**The task**
Return all lines from the listing below that include the word "class".

**Supplied material**
########################################

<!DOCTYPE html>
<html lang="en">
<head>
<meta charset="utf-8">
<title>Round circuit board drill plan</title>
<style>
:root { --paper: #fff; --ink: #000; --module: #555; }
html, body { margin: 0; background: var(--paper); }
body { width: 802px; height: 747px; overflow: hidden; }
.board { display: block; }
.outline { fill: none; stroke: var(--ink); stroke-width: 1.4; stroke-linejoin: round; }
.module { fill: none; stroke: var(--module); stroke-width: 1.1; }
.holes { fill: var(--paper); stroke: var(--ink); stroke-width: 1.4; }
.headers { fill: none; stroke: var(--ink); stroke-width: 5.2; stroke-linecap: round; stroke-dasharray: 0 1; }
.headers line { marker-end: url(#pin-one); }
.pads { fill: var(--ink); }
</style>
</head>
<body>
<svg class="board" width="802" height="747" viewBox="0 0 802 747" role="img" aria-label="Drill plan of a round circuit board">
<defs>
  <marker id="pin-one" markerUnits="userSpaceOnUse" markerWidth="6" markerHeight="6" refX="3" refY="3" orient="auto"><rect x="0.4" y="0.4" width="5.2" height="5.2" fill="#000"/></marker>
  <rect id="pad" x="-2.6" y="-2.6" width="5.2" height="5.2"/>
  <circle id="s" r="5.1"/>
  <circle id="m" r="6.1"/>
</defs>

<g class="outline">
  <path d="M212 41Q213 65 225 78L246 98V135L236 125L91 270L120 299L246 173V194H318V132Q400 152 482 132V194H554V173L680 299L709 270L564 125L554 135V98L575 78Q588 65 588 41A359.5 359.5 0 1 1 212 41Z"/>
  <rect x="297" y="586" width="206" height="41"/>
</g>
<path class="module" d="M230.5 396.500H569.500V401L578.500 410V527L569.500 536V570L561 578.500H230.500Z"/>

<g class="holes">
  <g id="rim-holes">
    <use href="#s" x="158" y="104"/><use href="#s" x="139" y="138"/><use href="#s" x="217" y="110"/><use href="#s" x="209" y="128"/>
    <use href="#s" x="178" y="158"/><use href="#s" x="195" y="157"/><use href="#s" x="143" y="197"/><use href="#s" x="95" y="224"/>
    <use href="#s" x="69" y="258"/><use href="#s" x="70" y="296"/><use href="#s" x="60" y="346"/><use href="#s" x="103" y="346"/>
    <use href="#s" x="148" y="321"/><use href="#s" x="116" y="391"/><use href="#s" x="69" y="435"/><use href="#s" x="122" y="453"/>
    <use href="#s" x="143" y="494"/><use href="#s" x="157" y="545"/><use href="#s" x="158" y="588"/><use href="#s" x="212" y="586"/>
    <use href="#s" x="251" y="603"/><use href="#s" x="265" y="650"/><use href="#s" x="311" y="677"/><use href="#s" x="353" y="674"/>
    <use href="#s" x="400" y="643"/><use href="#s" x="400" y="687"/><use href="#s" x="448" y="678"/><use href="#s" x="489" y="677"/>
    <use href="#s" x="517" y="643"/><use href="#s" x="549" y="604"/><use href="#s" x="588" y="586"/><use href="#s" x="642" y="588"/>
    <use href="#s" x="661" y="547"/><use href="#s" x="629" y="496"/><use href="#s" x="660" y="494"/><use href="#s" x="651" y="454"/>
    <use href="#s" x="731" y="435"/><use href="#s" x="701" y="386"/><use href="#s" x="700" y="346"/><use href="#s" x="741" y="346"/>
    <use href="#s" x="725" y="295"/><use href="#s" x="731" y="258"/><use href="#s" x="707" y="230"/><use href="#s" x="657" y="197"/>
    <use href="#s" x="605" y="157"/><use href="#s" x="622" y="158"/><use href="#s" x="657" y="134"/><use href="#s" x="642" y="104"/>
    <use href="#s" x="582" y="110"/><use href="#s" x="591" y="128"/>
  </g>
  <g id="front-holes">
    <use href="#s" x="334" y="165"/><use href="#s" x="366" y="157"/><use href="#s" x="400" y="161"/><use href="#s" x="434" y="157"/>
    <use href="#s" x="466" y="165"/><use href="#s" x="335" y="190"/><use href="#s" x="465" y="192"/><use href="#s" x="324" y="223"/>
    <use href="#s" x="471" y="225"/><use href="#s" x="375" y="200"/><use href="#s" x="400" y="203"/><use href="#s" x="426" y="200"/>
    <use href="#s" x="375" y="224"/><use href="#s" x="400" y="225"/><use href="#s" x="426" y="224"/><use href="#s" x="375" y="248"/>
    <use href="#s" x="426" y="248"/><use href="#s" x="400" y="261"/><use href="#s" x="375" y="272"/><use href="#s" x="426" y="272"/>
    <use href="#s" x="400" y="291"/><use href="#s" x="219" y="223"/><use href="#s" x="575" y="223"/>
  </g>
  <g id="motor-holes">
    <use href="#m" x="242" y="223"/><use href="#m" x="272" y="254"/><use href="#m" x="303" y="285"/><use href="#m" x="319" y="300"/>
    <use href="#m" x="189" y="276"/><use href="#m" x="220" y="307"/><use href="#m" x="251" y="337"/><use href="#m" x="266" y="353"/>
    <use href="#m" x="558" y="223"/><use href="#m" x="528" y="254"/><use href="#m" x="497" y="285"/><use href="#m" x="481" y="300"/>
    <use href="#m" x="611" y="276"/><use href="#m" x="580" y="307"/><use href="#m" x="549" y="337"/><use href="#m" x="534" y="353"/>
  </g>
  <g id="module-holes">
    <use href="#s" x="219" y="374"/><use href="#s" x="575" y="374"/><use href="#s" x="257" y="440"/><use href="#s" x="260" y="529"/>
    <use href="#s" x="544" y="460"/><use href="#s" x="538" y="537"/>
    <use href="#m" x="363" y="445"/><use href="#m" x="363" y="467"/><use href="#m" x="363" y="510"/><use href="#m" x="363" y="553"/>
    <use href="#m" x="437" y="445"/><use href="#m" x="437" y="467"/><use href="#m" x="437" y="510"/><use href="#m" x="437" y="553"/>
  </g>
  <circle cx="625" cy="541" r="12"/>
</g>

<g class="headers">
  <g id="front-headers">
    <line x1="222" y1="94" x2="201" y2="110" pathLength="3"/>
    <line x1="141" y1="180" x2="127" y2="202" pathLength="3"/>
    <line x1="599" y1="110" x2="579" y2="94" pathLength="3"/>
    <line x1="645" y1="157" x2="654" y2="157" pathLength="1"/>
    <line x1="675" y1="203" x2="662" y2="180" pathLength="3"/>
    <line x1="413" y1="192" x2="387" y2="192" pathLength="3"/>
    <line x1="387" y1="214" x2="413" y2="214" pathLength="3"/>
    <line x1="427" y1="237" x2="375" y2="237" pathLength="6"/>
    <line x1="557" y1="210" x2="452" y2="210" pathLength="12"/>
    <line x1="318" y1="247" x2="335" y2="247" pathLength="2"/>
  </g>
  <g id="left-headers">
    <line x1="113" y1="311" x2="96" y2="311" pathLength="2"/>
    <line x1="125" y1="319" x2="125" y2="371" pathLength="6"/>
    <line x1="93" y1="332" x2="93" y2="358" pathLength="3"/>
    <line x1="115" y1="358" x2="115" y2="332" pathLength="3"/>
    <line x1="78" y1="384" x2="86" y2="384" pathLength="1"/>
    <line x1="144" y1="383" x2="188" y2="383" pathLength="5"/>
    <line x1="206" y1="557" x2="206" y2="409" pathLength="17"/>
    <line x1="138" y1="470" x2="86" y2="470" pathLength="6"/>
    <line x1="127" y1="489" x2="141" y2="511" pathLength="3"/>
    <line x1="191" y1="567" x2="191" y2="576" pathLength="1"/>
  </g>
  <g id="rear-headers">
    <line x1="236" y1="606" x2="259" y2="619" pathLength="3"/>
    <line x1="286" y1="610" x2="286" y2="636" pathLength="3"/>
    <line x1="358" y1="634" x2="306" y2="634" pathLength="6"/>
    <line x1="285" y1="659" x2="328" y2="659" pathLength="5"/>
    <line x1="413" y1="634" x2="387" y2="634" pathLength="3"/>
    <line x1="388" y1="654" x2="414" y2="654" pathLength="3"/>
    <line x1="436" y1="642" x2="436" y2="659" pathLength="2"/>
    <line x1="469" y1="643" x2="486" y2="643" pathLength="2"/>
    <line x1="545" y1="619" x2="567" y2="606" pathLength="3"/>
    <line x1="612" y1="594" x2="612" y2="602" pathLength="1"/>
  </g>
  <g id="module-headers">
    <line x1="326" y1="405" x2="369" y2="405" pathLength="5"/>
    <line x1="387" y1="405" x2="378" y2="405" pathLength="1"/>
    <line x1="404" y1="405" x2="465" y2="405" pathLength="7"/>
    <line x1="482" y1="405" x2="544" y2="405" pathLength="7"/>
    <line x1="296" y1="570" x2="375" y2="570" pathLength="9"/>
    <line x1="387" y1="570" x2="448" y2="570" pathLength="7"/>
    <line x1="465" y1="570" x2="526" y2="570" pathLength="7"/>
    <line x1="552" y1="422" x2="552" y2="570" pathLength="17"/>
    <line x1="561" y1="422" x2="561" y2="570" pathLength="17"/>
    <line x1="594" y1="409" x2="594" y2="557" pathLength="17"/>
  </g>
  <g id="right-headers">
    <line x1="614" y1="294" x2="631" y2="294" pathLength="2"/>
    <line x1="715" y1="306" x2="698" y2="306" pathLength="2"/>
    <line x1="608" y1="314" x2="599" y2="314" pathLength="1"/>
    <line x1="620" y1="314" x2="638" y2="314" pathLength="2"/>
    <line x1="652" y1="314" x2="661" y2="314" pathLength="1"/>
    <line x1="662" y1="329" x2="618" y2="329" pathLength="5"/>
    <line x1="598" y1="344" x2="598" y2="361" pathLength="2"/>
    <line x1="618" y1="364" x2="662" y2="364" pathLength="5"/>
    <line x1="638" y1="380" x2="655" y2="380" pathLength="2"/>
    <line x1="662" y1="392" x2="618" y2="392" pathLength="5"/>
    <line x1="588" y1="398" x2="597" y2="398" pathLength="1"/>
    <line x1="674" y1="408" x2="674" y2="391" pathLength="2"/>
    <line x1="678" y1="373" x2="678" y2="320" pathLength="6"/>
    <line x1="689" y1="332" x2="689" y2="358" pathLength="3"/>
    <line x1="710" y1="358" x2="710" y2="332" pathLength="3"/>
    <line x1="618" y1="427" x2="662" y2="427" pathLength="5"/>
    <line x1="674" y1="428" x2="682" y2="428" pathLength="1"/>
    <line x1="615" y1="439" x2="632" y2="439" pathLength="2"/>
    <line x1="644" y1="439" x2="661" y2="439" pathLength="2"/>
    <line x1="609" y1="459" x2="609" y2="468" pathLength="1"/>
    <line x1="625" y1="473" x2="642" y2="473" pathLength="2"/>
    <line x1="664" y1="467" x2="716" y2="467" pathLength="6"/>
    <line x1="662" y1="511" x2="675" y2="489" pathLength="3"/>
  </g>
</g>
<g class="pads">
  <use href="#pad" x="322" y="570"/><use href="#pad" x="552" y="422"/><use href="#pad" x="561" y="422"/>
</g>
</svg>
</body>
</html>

########################################

**Answer for the task**
<svg class="board" width="802" height="747" viewBox="0 0 802 747" role="img" aria-label="Drill plan of a round circuit board">
<g class="outline">
<path class="module" d="M230.5 396.500H569.500V401L578.500 410V527L569.500 536V570L561 578.500H230.500Z"/>
<g class="holes">
<g class="headers">
<g class="pads">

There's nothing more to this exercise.